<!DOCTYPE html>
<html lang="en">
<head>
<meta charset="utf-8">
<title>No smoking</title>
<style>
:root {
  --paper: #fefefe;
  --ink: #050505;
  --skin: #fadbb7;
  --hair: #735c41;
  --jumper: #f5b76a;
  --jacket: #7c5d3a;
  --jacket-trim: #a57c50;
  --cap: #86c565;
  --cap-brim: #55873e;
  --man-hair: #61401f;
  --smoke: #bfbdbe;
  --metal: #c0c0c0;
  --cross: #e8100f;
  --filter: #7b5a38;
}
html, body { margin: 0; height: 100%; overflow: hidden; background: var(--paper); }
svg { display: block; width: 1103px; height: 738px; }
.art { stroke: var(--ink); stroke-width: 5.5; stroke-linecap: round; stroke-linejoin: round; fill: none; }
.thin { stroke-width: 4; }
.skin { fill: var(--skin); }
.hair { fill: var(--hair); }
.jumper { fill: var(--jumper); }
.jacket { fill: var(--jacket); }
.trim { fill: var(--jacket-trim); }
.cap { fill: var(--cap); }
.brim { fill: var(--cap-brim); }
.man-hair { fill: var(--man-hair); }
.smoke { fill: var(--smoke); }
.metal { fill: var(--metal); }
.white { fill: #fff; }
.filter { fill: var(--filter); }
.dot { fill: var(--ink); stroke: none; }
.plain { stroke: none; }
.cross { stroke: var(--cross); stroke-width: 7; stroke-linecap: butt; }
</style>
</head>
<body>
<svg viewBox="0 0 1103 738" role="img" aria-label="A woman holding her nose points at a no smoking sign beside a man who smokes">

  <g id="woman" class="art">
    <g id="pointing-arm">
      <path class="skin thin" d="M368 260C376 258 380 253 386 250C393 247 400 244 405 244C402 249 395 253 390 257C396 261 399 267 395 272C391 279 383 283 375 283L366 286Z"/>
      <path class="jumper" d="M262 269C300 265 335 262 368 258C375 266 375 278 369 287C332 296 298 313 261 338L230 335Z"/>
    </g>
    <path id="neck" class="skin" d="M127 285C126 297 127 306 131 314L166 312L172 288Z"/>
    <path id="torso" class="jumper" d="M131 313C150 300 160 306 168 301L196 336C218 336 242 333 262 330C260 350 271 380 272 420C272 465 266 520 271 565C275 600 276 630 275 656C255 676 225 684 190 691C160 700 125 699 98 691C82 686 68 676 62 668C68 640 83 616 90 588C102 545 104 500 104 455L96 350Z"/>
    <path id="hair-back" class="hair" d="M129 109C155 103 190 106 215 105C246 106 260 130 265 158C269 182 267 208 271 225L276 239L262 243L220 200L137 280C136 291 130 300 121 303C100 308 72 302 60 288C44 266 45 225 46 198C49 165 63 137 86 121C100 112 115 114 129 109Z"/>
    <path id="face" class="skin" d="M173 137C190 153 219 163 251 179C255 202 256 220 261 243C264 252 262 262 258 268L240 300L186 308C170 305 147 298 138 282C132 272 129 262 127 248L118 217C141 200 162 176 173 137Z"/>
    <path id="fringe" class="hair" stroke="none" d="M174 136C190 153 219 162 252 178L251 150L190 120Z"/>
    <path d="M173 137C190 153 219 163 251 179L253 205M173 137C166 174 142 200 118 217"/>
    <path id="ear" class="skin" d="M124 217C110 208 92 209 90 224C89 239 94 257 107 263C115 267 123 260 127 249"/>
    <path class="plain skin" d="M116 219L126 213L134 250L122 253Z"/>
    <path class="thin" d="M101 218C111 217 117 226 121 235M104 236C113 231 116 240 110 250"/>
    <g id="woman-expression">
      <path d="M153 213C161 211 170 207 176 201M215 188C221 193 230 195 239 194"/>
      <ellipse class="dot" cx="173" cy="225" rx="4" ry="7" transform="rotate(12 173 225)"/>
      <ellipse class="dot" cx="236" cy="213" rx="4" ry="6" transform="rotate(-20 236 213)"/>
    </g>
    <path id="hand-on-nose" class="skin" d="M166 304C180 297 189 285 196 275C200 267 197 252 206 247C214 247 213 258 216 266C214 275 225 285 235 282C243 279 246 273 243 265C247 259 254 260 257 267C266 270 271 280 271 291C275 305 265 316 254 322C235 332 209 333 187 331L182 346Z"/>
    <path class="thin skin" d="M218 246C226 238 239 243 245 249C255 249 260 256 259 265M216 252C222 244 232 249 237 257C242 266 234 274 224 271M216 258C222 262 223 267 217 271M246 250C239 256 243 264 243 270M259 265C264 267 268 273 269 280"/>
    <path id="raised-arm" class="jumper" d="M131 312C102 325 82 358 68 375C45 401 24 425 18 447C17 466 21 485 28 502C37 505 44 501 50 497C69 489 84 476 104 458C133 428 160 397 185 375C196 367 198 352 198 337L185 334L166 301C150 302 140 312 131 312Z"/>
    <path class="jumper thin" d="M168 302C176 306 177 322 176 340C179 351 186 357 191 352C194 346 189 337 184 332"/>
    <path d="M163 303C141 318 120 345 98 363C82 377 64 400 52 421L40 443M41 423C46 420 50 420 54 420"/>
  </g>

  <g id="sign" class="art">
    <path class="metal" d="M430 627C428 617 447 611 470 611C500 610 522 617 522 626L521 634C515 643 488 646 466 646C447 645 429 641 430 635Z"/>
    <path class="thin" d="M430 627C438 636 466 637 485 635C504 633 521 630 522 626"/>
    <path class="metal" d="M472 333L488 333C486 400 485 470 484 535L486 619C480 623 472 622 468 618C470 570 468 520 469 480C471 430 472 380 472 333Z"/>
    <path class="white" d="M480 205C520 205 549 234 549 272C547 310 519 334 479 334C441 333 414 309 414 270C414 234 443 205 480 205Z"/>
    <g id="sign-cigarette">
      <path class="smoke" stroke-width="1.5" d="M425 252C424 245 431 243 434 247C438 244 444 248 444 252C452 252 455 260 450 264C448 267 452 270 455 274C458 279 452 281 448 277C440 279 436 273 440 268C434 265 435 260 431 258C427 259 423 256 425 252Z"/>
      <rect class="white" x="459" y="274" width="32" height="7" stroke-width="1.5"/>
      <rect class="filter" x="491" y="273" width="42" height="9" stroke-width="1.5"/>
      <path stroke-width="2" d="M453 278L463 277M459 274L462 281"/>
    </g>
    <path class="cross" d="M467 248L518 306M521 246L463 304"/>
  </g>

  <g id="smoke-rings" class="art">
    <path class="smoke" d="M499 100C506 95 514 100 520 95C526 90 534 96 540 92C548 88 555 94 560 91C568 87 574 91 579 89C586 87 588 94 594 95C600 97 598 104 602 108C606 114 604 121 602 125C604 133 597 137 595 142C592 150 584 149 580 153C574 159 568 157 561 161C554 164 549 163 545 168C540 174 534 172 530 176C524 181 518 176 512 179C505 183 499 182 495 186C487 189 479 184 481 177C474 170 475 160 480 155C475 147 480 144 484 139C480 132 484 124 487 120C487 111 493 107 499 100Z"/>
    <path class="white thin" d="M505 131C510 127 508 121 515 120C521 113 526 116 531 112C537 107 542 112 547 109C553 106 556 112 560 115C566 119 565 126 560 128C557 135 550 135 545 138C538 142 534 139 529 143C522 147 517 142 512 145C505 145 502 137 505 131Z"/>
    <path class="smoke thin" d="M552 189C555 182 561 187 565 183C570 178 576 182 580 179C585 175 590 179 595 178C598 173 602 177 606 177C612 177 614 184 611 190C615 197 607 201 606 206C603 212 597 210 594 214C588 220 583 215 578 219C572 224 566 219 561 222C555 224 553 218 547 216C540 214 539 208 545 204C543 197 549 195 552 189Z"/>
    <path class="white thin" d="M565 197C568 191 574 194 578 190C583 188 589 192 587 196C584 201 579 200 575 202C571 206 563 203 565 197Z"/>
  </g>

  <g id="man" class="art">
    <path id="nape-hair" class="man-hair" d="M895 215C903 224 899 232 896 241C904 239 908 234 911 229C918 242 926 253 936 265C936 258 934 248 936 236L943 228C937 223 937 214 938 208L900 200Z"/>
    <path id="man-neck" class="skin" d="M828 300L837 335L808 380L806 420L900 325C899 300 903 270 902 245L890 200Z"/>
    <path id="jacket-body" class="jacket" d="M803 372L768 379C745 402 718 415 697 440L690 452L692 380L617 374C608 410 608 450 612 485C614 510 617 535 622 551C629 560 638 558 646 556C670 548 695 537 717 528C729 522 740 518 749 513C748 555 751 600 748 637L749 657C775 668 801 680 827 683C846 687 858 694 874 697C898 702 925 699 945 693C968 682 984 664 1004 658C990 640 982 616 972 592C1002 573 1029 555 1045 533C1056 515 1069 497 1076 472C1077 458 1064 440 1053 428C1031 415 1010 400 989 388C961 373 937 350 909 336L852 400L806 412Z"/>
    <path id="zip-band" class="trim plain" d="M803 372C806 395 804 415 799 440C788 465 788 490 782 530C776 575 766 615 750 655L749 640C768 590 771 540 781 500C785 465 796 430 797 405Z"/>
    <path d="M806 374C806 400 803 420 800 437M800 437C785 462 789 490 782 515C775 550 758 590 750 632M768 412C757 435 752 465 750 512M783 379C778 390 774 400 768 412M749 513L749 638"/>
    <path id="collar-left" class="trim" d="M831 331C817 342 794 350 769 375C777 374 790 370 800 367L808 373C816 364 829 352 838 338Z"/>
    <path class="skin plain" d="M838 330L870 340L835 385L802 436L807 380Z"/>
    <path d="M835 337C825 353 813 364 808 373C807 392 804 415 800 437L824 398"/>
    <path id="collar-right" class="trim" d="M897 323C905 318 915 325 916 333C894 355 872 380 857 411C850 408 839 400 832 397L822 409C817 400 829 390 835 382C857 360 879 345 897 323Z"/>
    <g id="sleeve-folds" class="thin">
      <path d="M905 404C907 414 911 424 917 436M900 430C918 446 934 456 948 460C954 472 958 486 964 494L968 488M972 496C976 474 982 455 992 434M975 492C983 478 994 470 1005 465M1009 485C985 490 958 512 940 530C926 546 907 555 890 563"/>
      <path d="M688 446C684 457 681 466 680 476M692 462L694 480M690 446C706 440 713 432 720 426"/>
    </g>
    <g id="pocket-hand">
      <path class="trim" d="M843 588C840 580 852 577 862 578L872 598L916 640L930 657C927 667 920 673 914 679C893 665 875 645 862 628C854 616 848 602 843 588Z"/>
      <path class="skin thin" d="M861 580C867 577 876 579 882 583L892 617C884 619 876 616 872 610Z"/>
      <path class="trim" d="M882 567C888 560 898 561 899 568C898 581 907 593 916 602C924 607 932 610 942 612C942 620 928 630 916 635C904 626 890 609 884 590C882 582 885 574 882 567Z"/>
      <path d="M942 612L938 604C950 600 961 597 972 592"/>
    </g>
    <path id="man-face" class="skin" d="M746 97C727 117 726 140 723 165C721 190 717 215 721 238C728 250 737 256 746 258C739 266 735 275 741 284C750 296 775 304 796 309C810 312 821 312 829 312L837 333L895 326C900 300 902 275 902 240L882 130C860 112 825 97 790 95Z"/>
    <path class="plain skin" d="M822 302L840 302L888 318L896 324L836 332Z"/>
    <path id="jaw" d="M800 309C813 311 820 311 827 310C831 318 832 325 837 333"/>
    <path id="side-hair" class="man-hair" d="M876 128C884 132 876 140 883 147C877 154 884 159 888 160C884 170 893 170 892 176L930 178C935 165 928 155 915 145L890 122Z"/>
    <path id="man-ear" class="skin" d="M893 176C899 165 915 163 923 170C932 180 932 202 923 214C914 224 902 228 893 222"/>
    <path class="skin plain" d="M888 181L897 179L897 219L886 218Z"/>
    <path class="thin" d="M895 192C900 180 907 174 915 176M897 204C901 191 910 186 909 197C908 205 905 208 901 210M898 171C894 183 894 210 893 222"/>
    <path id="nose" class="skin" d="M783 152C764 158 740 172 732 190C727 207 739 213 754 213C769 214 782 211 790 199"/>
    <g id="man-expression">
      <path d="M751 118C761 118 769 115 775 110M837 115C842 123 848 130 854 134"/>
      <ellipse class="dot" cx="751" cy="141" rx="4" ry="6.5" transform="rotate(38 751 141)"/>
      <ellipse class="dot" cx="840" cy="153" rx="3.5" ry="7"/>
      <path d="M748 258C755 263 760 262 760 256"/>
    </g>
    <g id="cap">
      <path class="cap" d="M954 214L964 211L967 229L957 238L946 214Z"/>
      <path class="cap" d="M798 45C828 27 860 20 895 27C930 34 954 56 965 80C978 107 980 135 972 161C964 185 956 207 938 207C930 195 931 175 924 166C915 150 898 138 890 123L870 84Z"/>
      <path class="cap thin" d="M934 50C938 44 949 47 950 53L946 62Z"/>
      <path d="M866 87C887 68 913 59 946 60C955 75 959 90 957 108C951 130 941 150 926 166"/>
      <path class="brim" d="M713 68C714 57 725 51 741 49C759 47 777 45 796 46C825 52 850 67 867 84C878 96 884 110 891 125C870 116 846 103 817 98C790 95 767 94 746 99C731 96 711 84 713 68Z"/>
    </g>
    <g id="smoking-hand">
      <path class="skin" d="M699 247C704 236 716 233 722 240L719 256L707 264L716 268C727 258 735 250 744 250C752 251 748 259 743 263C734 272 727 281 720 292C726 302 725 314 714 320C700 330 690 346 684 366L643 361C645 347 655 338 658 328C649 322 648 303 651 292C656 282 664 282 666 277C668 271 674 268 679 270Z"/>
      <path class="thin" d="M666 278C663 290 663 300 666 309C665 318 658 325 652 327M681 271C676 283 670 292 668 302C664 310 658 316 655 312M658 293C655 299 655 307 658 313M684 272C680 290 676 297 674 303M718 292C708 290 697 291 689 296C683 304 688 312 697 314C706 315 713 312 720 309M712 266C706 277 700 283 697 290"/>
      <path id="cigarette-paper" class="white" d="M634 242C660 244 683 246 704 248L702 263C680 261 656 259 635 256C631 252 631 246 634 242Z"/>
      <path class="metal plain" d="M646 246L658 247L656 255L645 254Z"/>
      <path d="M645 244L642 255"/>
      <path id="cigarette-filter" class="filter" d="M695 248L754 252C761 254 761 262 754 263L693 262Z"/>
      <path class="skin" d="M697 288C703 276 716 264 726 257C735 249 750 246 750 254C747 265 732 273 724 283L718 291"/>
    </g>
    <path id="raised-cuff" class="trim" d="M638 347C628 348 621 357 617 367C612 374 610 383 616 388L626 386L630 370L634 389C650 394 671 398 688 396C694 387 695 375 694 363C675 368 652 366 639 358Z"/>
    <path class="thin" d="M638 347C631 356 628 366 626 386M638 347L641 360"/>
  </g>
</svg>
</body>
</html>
--------
- _What to work on_: Write out, from the lines above, only those from the line with "192C900 180 907" to the line with "247C704 236 716", exactly as given, including the first and the last.

- _Exercise output_:
    <path class="thin" d="M895 192C900 180 907 174 915 176M897 204C901 191 910 186 909 197C908 205 905 208 901 210M898 171C894 183 894 210 893 222"/>
    <path id="nose" class="skin" d="M783 152C764 158 740 172 732 190C727 207 739 213 754 213C769 214 782 211 790 199"/>
    <g id="man-expression">
      <path d="M751 118C761 118 769 115 775 110M837 115C842 123 848 130 854 134"/>
      <ellipse class="dot" cx="751" cy="141" rx="4" ry="6.5" transform="rotate(38 751 141)"/>
      <ellipse class="dot" cx="840" cy="153" rx="3.5" ry="7"/>
      <path d="M748 258C755 263 760 262 760 256"/>
    </g>
    <g id="cap">
      <path class="cap" d="M954 214L964 211L967 229L957 238L946 214Z"/>
      <path class="cap" d="M798 45C828 27 860 20 895 27C930 34 954 56 965 80C978 107 980 135 972 161C964 185 956 207 938 207C930 195 931 175 924 166C915 150 898 138 890 123L870 84Z"/>
      <path class="cap thin" d="M934 50C938 44 949 47 950 53L946 62Z"/>
      <path d="M866 87C887 68 913 59 946 60C955 75 959 90 957 108C951 130 941 150 926 166"/>
      <path class="brim" d="M713 68C714 57 725 51 741 49C759 47 777 45 796 46C825 52 850 67 867 84C878 96 884 110 891 125C870 116 846 103 817 98C790 95 767 94 746 99C731 96 711 84 713 68Z"/>
    </g>
    <g id="smoking-hand">
      <path class="skin" d="M699 247C704 236 716 233 722 240L719 256L707 264L716 268C727 258 735 250 744 250C752 251 748 259 743 263C734 272 727 281 720 292C726 302 725 314 714 320C700 330 690 346 684 366L643 361C645 347 655 338 658 328C649 322 648 303 651 292C656 282 664 282 666 277C668 271 674 268 679 270Z"/>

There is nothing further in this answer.